## Exercise aim
What is the number of lines in the data that hold the string "Noto"? Reply with that number only.

Collected data
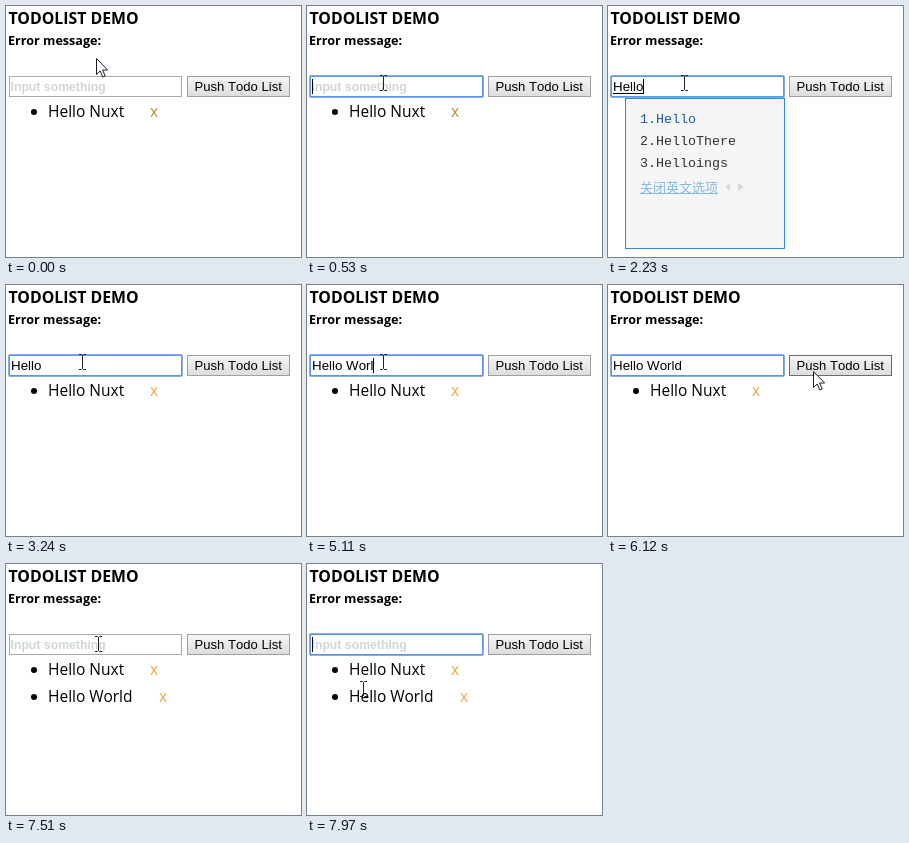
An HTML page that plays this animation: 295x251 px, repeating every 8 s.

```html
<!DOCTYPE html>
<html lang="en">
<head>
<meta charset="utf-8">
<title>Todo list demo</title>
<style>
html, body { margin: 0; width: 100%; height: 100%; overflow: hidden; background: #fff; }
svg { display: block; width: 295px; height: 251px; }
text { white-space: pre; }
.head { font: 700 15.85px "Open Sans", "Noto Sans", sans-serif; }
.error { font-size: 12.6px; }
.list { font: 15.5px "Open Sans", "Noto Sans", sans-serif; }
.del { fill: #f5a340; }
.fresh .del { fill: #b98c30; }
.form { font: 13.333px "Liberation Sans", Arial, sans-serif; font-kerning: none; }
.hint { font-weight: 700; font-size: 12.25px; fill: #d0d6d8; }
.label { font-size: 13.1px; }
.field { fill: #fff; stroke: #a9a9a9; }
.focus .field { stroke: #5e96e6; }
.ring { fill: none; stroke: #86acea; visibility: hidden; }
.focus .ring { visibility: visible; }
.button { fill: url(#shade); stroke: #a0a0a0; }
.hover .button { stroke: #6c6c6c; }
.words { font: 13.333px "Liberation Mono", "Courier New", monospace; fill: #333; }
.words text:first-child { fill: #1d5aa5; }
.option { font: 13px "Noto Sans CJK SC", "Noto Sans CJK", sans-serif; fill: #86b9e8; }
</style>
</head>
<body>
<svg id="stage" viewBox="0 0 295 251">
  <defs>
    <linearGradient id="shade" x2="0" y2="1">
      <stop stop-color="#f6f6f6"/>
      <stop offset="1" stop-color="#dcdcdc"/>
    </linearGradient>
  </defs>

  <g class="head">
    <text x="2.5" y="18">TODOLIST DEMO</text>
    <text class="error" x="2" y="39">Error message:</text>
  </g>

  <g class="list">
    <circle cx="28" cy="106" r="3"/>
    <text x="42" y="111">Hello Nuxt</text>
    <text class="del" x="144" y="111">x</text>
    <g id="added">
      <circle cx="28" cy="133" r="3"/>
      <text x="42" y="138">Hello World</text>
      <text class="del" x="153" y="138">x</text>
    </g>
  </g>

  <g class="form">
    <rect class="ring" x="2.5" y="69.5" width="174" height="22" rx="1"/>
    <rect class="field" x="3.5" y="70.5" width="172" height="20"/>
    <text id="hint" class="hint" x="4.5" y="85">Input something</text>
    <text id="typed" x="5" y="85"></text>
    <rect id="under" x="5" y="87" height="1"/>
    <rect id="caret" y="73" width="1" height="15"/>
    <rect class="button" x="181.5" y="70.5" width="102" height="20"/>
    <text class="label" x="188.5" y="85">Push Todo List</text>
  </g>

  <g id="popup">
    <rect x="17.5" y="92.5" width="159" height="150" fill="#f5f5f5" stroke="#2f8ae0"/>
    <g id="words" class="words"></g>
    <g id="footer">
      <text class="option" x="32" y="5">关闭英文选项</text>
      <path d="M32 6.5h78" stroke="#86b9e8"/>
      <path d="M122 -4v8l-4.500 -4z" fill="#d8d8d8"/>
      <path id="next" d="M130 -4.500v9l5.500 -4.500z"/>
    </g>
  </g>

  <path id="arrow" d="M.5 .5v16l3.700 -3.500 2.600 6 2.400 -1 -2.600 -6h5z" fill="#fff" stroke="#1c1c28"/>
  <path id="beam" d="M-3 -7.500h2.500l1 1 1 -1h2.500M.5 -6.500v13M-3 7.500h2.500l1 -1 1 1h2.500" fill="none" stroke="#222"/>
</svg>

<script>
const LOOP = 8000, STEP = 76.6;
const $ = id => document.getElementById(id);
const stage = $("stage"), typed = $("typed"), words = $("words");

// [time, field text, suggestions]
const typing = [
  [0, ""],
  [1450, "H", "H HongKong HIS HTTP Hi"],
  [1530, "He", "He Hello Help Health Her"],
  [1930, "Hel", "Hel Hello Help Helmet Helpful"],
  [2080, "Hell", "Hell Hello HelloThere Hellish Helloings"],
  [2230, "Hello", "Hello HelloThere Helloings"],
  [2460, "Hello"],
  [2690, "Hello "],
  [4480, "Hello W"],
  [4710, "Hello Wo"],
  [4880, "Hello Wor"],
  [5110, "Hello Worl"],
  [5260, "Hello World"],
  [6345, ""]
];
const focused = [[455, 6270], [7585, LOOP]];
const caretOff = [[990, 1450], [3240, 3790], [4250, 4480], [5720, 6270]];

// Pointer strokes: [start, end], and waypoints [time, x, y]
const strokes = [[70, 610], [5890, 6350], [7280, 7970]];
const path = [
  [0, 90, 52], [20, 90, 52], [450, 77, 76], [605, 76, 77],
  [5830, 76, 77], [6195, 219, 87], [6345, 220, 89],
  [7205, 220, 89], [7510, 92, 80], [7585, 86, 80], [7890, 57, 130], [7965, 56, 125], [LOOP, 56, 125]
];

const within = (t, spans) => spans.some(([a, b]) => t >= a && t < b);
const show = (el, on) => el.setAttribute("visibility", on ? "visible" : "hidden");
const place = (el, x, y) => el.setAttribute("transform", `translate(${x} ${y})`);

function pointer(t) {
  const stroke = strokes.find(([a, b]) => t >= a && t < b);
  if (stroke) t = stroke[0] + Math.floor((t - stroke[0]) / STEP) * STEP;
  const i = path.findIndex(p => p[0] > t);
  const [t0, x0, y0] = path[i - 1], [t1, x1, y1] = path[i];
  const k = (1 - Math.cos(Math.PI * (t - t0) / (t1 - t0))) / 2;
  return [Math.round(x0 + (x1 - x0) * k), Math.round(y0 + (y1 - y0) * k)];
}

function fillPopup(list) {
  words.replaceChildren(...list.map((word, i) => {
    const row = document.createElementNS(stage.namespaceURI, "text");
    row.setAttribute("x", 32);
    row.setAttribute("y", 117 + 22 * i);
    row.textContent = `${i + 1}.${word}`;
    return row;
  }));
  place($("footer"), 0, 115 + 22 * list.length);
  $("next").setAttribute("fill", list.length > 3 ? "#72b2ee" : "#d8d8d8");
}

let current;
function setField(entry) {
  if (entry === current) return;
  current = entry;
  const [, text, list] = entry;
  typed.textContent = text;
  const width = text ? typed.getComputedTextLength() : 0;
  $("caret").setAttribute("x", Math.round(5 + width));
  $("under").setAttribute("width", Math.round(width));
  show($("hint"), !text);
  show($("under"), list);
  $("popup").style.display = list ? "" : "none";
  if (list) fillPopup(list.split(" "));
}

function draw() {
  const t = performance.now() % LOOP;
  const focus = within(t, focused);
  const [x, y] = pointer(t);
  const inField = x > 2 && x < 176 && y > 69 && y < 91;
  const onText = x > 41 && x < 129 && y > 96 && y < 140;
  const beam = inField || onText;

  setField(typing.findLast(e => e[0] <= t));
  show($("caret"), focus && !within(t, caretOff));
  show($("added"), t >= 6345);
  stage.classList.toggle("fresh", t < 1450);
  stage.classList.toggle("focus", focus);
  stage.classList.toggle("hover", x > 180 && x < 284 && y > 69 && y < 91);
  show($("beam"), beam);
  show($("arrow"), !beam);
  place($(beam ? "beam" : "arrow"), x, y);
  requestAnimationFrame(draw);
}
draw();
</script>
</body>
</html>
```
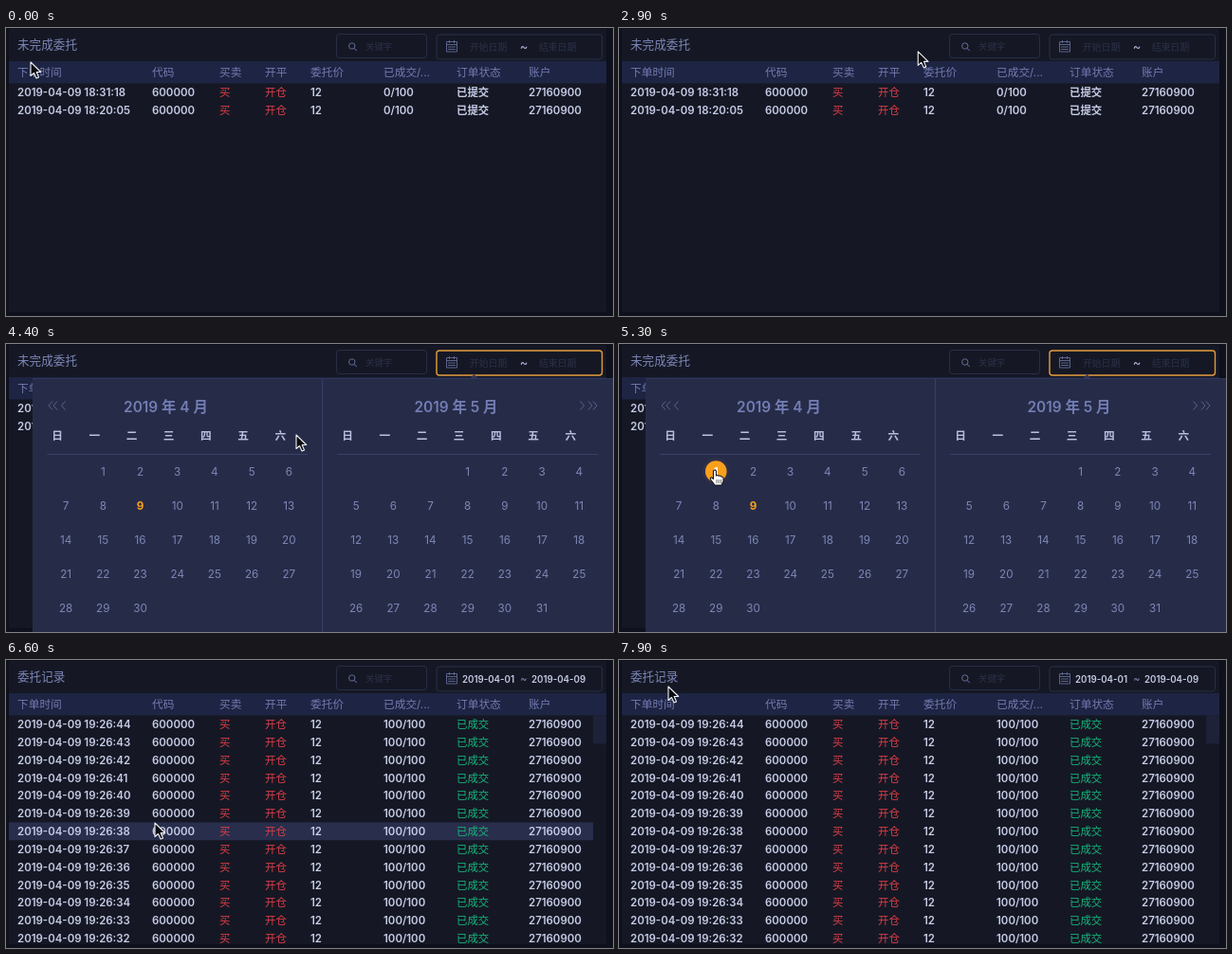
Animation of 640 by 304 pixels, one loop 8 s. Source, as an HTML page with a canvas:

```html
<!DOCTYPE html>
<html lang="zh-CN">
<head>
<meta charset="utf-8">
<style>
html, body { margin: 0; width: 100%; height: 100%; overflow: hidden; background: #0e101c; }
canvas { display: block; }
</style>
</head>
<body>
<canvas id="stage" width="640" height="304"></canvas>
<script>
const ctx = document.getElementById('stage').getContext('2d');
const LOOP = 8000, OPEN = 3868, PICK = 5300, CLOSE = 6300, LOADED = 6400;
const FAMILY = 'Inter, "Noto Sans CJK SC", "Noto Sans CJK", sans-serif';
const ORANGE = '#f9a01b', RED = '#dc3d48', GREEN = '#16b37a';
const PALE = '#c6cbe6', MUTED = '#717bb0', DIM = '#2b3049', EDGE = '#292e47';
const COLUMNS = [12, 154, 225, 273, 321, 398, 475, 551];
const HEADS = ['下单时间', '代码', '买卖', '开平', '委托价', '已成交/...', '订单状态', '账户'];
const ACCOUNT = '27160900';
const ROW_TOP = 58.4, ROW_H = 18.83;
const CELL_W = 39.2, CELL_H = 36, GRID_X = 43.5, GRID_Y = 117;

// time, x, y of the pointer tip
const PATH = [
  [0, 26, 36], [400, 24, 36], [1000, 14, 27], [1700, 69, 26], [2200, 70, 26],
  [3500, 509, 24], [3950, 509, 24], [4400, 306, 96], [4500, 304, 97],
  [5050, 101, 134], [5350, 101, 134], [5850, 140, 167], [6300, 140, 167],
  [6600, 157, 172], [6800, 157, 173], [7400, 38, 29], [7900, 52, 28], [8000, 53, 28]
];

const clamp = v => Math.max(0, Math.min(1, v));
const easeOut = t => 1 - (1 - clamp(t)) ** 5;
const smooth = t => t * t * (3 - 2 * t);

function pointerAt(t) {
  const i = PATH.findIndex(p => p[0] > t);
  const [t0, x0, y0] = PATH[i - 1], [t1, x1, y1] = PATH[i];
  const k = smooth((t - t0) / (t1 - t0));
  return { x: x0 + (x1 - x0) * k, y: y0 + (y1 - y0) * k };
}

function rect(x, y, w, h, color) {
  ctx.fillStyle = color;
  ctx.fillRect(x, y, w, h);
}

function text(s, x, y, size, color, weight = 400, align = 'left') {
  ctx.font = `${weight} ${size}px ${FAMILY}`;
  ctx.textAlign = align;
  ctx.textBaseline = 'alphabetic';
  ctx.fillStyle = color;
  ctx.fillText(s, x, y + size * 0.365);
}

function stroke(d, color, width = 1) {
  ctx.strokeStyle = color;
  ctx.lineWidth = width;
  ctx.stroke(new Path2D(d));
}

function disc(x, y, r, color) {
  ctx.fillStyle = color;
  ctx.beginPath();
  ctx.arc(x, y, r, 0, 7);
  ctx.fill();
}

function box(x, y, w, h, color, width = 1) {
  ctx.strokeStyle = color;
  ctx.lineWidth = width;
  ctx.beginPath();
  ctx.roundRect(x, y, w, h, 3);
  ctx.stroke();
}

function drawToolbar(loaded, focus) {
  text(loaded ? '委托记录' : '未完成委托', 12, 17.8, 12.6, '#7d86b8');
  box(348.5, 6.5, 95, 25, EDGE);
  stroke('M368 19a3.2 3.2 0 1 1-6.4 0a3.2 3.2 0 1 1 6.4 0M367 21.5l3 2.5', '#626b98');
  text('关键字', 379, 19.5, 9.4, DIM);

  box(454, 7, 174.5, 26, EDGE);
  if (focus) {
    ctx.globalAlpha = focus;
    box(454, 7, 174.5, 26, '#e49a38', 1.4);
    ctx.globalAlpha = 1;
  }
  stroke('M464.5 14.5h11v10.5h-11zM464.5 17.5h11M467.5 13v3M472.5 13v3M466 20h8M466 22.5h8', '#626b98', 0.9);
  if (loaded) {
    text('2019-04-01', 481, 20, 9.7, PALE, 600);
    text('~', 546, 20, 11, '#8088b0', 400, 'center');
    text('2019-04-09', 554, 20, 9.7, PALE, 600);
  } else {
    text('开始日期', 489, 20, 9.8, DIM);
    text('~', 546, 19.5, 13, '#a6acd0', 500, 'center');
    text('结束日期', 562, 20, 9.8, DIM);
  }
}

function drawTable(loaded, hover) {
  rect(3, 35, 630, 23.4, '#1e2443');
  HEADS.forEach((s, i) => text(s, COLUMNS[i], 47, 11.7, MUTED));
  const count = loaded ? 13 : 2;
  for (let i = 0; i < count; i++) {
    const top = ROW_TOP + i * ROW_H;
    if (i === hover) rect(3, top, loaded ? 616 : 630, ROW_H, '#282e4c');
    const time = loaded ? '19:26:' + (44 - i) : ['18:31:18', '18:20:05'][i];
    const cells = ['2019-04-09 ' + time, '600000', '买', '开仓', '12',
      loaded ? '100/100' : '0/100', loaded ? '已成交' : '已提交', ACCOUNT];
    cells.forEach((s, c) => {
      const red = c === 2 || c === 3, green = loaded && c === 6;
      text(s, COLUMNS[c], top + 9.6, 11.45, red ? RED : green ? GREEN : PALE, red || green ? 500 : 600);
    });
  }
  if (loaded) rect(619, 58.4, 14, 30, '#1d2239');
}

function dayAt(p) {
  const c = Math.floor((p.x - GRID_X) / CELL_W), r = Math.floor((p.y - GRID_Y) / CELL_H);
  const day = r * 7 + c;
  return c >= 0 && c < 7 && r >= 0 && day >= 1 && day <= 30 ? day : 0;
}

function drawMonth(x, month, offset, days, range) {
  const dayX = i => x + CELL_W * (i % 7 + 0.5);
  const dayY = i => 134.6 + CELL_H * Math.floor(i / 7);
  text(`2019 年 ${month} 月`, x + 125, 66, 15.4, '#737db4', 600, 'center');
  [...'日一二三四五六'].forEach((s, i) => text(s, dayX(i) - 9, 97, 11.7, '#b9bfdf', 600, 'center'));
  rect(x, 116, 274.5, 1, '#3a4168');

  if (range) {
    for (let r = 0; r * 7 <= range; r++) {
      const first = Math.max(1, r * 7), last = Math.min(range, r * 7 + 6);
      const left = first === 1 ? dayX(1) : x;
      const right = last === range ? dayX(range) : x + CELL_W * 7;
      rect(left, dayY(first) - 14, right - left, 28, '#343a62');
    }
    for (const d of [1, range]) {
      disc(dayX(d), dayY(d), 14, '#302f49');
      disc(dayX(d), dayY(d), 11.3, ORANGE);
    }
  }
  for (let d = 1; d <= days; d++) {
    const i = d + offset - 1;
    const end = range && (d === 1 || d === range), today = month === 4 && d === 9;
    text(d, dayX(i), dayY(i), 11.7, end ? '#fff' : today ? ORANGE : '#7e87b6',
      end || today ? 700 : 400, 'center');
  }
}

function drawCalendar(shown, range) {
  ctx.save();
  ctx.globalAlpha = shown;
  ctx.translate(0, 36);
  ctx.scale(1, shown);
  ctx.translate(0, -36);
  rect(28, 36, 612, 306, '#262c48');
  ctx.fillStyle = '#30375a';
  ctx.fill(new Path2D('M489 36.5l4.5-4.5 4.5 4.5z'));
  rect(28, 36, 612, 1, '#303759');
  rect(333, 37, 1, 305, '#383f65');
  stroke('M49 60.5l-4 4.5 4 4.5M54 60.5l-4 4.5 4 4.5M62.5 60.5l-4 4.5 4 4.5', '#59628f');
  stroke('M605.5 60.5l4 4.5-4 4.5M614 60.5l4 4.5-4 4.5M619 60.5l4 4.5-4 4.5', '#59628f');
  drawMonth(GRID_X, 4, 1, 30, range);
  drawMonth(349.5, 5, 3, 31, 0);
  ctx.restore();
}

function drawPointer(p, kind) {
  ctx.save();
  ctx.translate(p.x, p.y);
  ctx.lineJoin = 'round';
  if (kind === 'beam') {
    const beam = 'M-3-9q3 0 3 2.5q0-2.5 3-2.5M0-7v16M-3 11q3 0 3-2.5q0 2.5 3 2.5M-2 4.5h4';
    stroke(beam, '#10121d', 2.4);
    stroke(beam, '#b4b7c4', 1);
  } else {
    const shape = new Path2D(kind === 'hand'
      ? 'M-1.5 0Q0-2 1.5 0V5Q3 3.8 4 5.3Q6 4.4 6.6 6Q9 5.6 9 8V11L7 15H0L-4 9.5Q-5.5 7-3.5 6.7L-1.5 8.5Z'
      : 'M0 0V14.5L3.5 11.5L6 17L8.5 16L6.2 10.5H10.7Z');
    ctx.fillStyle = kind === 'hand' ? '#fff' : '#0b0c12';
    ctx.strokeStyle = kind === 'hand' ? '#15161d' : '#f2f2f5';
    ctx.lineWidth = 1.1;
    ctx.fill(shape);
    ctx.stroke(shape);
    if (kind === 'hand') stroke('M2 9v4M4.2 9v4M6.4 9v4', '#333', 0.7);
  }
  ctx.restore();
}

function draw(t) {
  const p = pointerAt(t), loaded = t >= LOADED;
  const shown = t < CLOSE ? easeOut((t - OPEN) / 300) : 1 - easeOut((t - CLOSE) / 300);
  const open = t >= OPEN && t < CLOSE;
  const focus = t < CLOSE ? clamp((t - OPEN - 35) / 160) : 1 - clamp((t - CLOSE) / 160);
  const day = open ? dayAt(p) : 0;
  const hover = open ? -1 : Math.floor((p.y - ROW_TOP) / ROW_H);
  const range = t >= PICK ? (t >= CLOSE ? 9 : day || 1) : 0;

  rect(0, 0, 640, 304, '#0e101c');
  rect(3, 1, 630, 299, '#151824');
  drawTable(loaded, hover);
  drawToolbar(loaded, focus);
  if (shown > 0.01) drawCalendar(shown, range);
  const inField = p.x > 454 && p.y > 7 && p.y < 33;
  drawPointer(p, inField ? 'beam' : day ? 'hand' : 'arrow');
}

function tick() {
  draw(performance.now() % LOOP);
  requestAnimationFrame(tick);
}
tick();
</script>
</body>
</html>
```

## Problem solution
4